It's difficult to tell what is being asked here. This question is ambiguous, vague, incomplete, overly broad, or rhetorical and cannot be reasonably answered in its current form. For help clarifying this question so that it can be reopened, visit the help center.If this question can be reworded to fit the rules in the help center, please edit the question.

I'm not sure what would count as an "answer" to this question. Other than "No, TikZ compilation is unlikely to get noticeably more efficient. TikZ compilation will speed up as a function of increasing computer power, however." – Seamus Mar 26 '12 at 15:20
Welcome to TeX.SE. It is not clear what the question is here, except for the title. If you have a specific problem with externalization please edit the question to clarify. – Peter Grill Mar 26 '12 at 15:24
I don't have a problem with externalization. – Pedro Mar 26 '12 at 15:27
Well, the externalization ensures, that the TikZ graphic is only compiled again, whenever it's changed, i think that's a first idea. What else do you think, should be changed? I mean, do you have any specific ideas of optimization, i.e. where you think it would be possible to improve the compilation speed? Without that - i think - there is no real answer to your question. – Ronny Mar 26 '12 at 15:35

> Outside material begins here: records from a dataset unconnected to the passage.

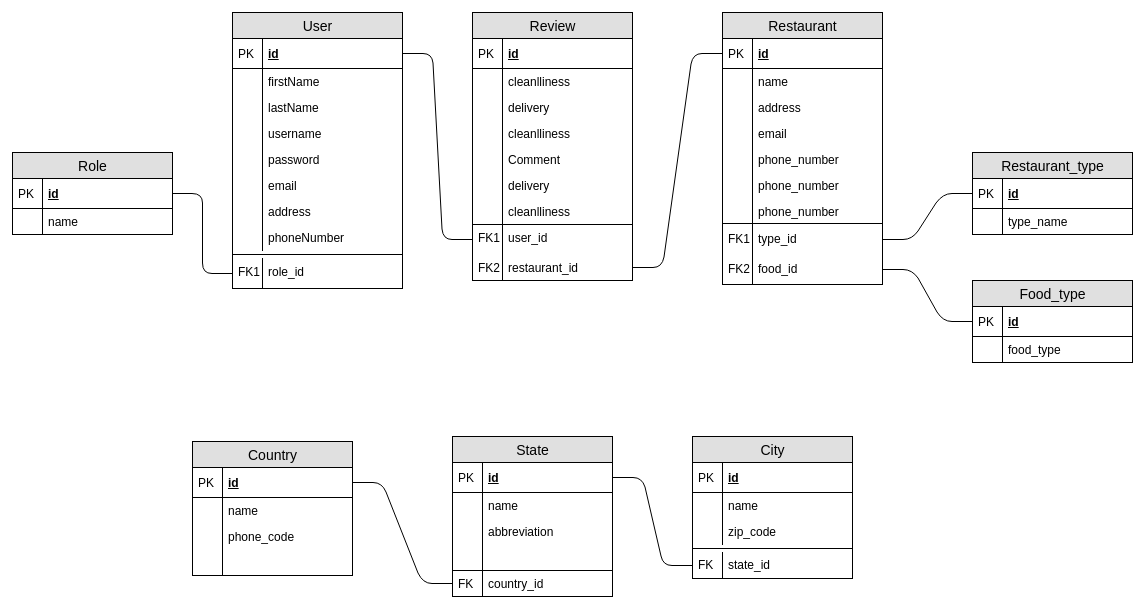
<!DOCTYPE html>
<html lang="en">
<head>
<meta charset="utf-8">
<title>Restaurant review database diagram</title>
<style>
  :root {
    --line: #000;
    --head: #e0e0e0;
    --paper: #fff;
  }
  * { box-sizing: border-box; margin: 0; padding: 0; }
  body { width: 1145px; height: 612px; overflow: hidden; background: var(--paper); }
  .diagram {
    position: relative; width: 1145px; height: 612px; overflow: hidden;
    font: 12px/14px "Liberation Sans", Arial, sans-serif; color: var(--line);
  }
  .connectors { position: absolute; inset: 0; fill: none; stroke: var(--line); stroke-width: 1; }

  .entity { position: absolute; width: 161px; border: 1px solid var(--line); background: var(--paper); }
  .entity h2 {
    display: flex; align-items: center; justify-content: center;
    height: 26px; border-bottom: 1px solid var(--line); background: var(--head);
    font-size: 14px; line-height: 16px; font-weight: 400;
  }
  .row { display: grid; grid-template-columns: 30px 1fr; height: 26px; white-space: nowrap; }
  .row > * { display: flex; align-items: center; padding-left: 5px; }
  .key { border-right: 1px solid var(--line); }
  .primary { height: 30px; border-bottom: 1px solid var(--line); }
  .primary b { text-decoration: underline; }
  .last { height: 25px; }
  .ruled { border-bottom: 1px solid var(--line); }
  .divider { height: 4px; border-bottom: 1px solid var(--line); }
  .lower > * { padding-top: 2px; }
  .raise > * { padding-bottom: 2px; }

  .role { left: 12px; top: 152px; }
  .user { left: 232px; top: 12px; width: 171px; }
  .user .foreign { height: 30px; margin-top: 3px; }
  .review { left: 472px; top: 12px; }
  .review .first-foreign { height: 28px; }
  .review .second-foreign { height: 27px; }
  .restaurant { left: 722px; top: 12px; }
  .restaurant .first-foreign { height: 29px; }
  .restaurant .second-foreign { height: 31px; }
  .restaurant-type { left: 972px; top: 152px; }
  .food-type { left: 972px; top: 280px; }
  .country { left: 192px; top: 441px; }
  .state { left: 452px; top: 436px; }
  .city { left: 692px; top: 436px; }
  .city .foreign { height: 26px; margin-top: 3px; }
</style>
</head>
<body>
<main class="diagram">
  <svg class="connectors" width="1145" height="612" viewBox="0 0 1145 612" aria-hidden="true">
    <path d="M173 193.5H192Q202.5 193.5 202.5 203V263Q202.5 273.5 212 273.5H232"/>
    <path d="M403 53.5H423Q432 53.5 433 63L442 229Q443 239.5 452 239.5H472"/>
    <path d="M633 267.5H653Q662 267.5 664 257L691 64Q693 53.5 702 53.5H722"/>
    <path d="M883 239.5H903Q912 239.5 918 231L936 203Q943 193.5 952 193.5H972"/>
    <path d="M883 269.5H903Q912 269.5 918 278L937 312Q943 321.5 952 321.5H972"/>
    <path d="M353 482.5H373Q382 482.5 386 492L418 573Q423 583.5 432 583.5H452"/>
    <path d="M613 477.5H633Q642 477.5 645 487L661 556Q663 565.5 672 565.5H692"/>
  </svg>

  <section class="entity role">
    <h2>Role</h2>
    <div class="row primary"><span class="key">PK</span><b>id</b></div>
    <div class="row last"><span class="key"></span><span>name</span></div>
  </section>

  <section class="entity user">
    <h2>User</h2>
    <div class="row primary"><span class="key">PK</span><b>id</b></div>
    <div class="row"><span class="key"></span><span>firstName</span></div>
    <div class="row"><span class="key"></span><span>lastName</span></div>
    <div class="row"><span class="key"></span><span>username</span></div>
    <div class="row"><span class="key"></span><span>password</span></div>
    <div class="row"><span class="key"></span><span>email</span></div>
    <div class="row"><span class="key"></span><span>address</span></div>
    <div class="row"><span class="key"></span><span>phoneNumber</span></div>
    <div class="divider"></div>
    <div class="row foreign raise"><span class="key">FK1</span><span>role_id</span></div>
  </section>

  <section class="entity review">
    <h2>Review</h2>
    <div class="row primary"><span class="key">PK</span><b>id</b></div>
    <div class="row"><span class="key"></span><span>cleanlliness</span></div>
    <div class="row"><span class="key"></span><span>delivery</span></div>
    <div class="row"><span class="key"></span><span>cleanlliness</span></div>
    <div class="row"><span class="key"></span><span>Comment</span></div>
    <div class="row"><span class="key"></span><span>delivery</span></div>
    <div class="row ruled"><span class="key"></span><span>cleanlliness</span></div>
    <div class="row first-foreign raise"><span class="key">FK1</span><span>user_id</span></div>
    <div class="row second-foreign lower"><span class="key">FK2</span><span>restaurant_id</span></div>
  </section>

  <section class="entity restaurant">
    <h2>Restaurant</h2>
    <div class="row primary"><span class="key">PK</span><b>id</b></div>
    <div class="row"><span class="key"></span><span>name</span></div>
    <div class="row"><span class="key"></span><span>address</span></div>
    <div class="row"><span class="key"></span><span>email</span></div>
    <div class="row"><span class="key"></span><span>phone_number</span></div>
    <div class="row"><span class="key"></span><span>phone_number</span></div>
    <div class="row last ruled lower"><span class="key"></span><span>phone_number</span></div>
    <div class="row first-foreign"><span class="key">FK1</span><span>type_id</span></div>
    <div class="row second-foreign"><span class="key">FK2</span><span>food_id</span></div>
  </section>

  <section class="entity restaurant-type">
    <h2>Restaurant_type</h2>
    <div class="row primary"><span class="key">PK</span><b>id</b></div>
    <div class="row last"><span class="key"></span><span>type_name</span></div>
  </section>

  <section class="entity food-type">
    <h2>Food_type</h2>
    <div class="row primary"><span class="key">PK</span><b>id</b></div>
    <div class="row last"><span class="key"></span><span>food_type</span></div>
  </section>

  <section class="entity country">
    <h2>Country</h2>
    <div class="row primary"><span class="key">PK</span><b>id</b></div>
    <div class="row"><span class="key"></span><span>name</span></div>
    <div class="row"><span class="key"></span><span>phone_code</span></div>
    <div class="row last"><span class="key"></span><span></span></div>
  </section>

  <section class="entity state">
    <h2>State</h2>
    <div class="row primary"><span class="key">PK</span><b>id</b></div>
    <div class="row"><span class="key"></span><span>name</span></div>
    <div class="row"><span class="key"></span><span>abbreviation</span></div>
    <div class="row ruled"><span class="key"></span><span></span></div>
    <div class="row last"><span class="key">FK</span><span>country_id</span></div>
  </section>

  <section class="entity city">
    <h2>City</h2>
    <div class="row primary"><span class="key">PK</span><b>id</b></div>
    <div class="row"><span class="key"></span><span>name</span></div>
    <div class="row"><span class="key"></span><span>zip_code</span></div>
    <div class="divider"></div>
    <div class="row foreign"><span class="key">FK</span><span>state_id</span></div>
  </section>
</main>
</body>
</html>
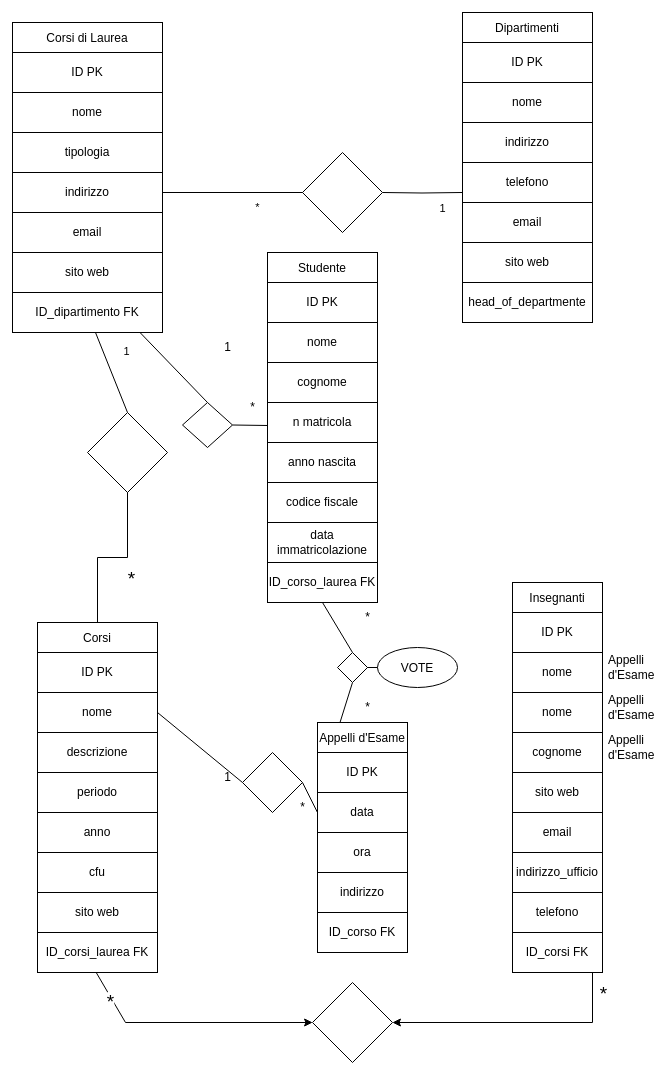
<!DOCTYPE html>
<html lang="it">
<head>
<meta charset="utf-8">
<title>Schema ER – Corsi di Laurea</title>
<style>
:root { --ink: #000; --paper: #fff; }
* { box-sizing: border-box; margin: 0; padding: 0; }
body { width: 659px; height: 1075px; overflow: hidden; background: var(--paper); }
.diagram {
  position: relative; width: 659px; height: 1075px; overflow: hidden;
  background: var(--paper); color: var(--ink);
  font: 12px/15px "Liberation Sans", Helvetica, Arial, sans-serif;
}
.connections { position: absolute; left: 0; top: 0; }
.connections .line { fill: none; stroke: var(--ink); }
.connections .relation { fill: var(--paper); stroke: var(--ink); }
.connections .arrow { fill: var(--ink); stroke: var(--ink); }
.entity {
  position: absolute; display: flex; flex-direction: column;
  border: 1px solid var(--ink); border-bottom: 0; background: var(--paper);
}
.entity h2, .entity li {
  display: flex; align-items: center; justify-content: center;
  border-bottom: 1px solid var(--ink); padding-right: 1px;
  text-align: center; white-space: nowrap;
}
.entity h2 { height: 30px; padding-top: 2px; font: inherit; }
.entity ul { list-style: none; }
.entity li { height: 40px; }
.corsi-laurea { left: 12px; top: 22px; width: 151px; }
.dipartimenti { left: 462px; top: 12px; width: 131px; }
.studente { left: 267px; top: 252px; width: 111px; }
.corsi { left: 37px; top: 622px; width: 121px; }
.appelli { left: 317px; top: 722px; width: 91px; }
.insegnanti { left: 512px; top: 582px; width: 91px; }
.side-notes {
  position: absolute; left: 608px; top: 648px; width: 50px;
  display: flex; flex-direction: column; list-style: none;
}
.side-notes li { height: 40px; display: flex; align-items: center; }
.label { position: absolute; transform: translate(-50%, -50%); white-space: nowrap; }
.small { font-size: 11px; }
.large { font-size: 19px; line-height: 22px; }
.masked { background: var(--paper); line-height: 20px; }
</style>
</head>
<body>
<main class="diagram">
  <svg class="connections" width="659" height="1075" viewBox="0 0 659 1075" aria-hidden="true">
    <g class="line">
      <path d="M163 192.5H303"/>
      <path d="M382.5 192.5L422 193L462 192.5"/>
      <path d="M140 332.5L207.5 402.5"/>
      <path d="M232.5 425L268 425.5"/>
      <path d="M95.5 332.5L127.5 412.5"/>
      <path d="M127.5 492V557.5H97.5V622"/>
      <path d="M322.5 602.5L352.5 652.5"/>
      <path d="M367 667.5H378"/>
      <path d="M352.5 682.5L340 722.5"/>
      <path d="M157.5 712.5L242.5 782.5"/>
      <path d="M302.5 782.5L317.5 812.5"/>
      <path d="M96.5 973L125.5 1022.5H306"/>
      <path d="M592.5 972V1022.5H399"/>
    </g>
    <g class="relation">
      <polygon points="342.5,152.5 382.5,192.5 342.5,232.5 302.5,192.5"/>
      <polygon points="207.5,402.5 232.5,425 207.5,447.5 182.5,425"/>
      <polygon points="127.5,412.5 167.5,452.5 127.5,492.5 87.5,452.5"/>
      <polygon points="352.5,652.5 367.5,667.5 352.5,682.5 337.5,667.5"/>
      <polygon points="272.5,752.5 302.5,782.5 272.5,812.5 242.5,782.5"/>
      <polygon points="352.5,982.5 392.5,1022.5 352.5,1062.5 312.5,1022.5"/>
      <ellipse cx="417.5" cy="667.5" rx="40" ry="20"/>
    </g>
    <g class="arrow">
      <polygon points="311.5,1022.5 304.5,1026 306,1022.5 304.5,1019"/>
      <polygon points="393.5,1022.5 400.5,1019 399,1022.5 400.5,1026"/>
    </g>
  </svg>

  <section class="entity corsi-laurea">
    <h2>Corsi di Laurea</h2>
    <ul><li>ID PK</li><li>nome</li><li>tipologia</li><li>indirizzo</li><li>email</li><li>sito web</li><li>ID_dipartimento FK</li></ul>
  </section>

  <section class="entity dipartimenti">
    <h2>Dipartimenti</h2>
    <ul><li>ID PK</li><li>nome</li><li>indirizzo</li><li>telefono</li><li>email</li><li>sito web</li><li>head_of_departmente</li></ul>
  </section>

  <section class="entity studente">
    <h2>Studente</h2>
    <ul><li>ID PK</li><li>nome</li><li>cognome</li><li>n matricola</li><li>anno nascita</li><li>codice fiscale</li><li>data<br>immatricolazione</li><li>ID_corso_laurea FK</li></ul>
  </section>

  <section class="entity corsi">
    <h2>Corsi</h2>
    <ul><li>ID PK</li><li>nome</li><li>descrizione</li><li>periodo</li><li>anno</li><li>cfu</li><li>sito web</li><li>ID_corsi_laurea FK</li></ul>
  </section>

  <section class="entity appelli">
    <h2>Appelli d'Esame</h2>
    <ul><li>ID PK</li><li>data</li><li>ora</li><li>indirizzo</li><li>ID_corso FK</li></ul>
  </section>

  <section class="entity insegnanti">
    <h2>Insegnanti</h2>
    <ul><li>ID PK</li><li>nome</li><li>nome</li><li>cognome</li><li>sito web</li><li>email</li><li>indirizzo_ufficio</li><li>telefono</li><li>ID_corsi FK</li></ul>
  </section>

  <ul class="side-notes">
    <li>Appelli d'Esame</li>
    <li>Appelli d'Esame</li>
    <li>Appelli d'Esame</li>
  </ul>

  <span class="label" style="left:417px;top:667.5px">VOTE</span>

  <span class="label small" style="left:257.5px;top:206.5px">*</span>
  <span class="label small" style="left:442.5px;top:207.5px">1</span>
  <span class="label small" style="left:126.5px;top:350.5px">1</span>
  <span class="label" style="left:227.5px;top:346.5px">1</span>
  <span class="label" style="left:252.5px;top:406.5px">*</span>
  <span class="label large" style="left:131.5px;top:579px">*</span>
  <span class="label" style="left:367.5px;top:616.5px">*</span>
  <span class="label" style="left:367.5px;top:706.5px">*</span>
  <span class="label" style="left:227.5px;top:776.5px">1</span>
  <span class="label" style="left:302.5px;top:806.5px">*</span>
  <span class="label large masked" style="left:110.5px;top:1002px">*</span>
  <span class="label large" style="left:603.5px;top:994px">*</span>
</main>
</body>
</html>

Maybe ideas or a working solution for externalization, like using something as `make` or similar. And are there any ways to include the TikZ code into the main document, still it being processed only when it changes (possibly using something as md5 checksums on the TikZ code to detect changes)? These are questions that should be considered in my opinion... – yo' Mar 26 '12 at 16:19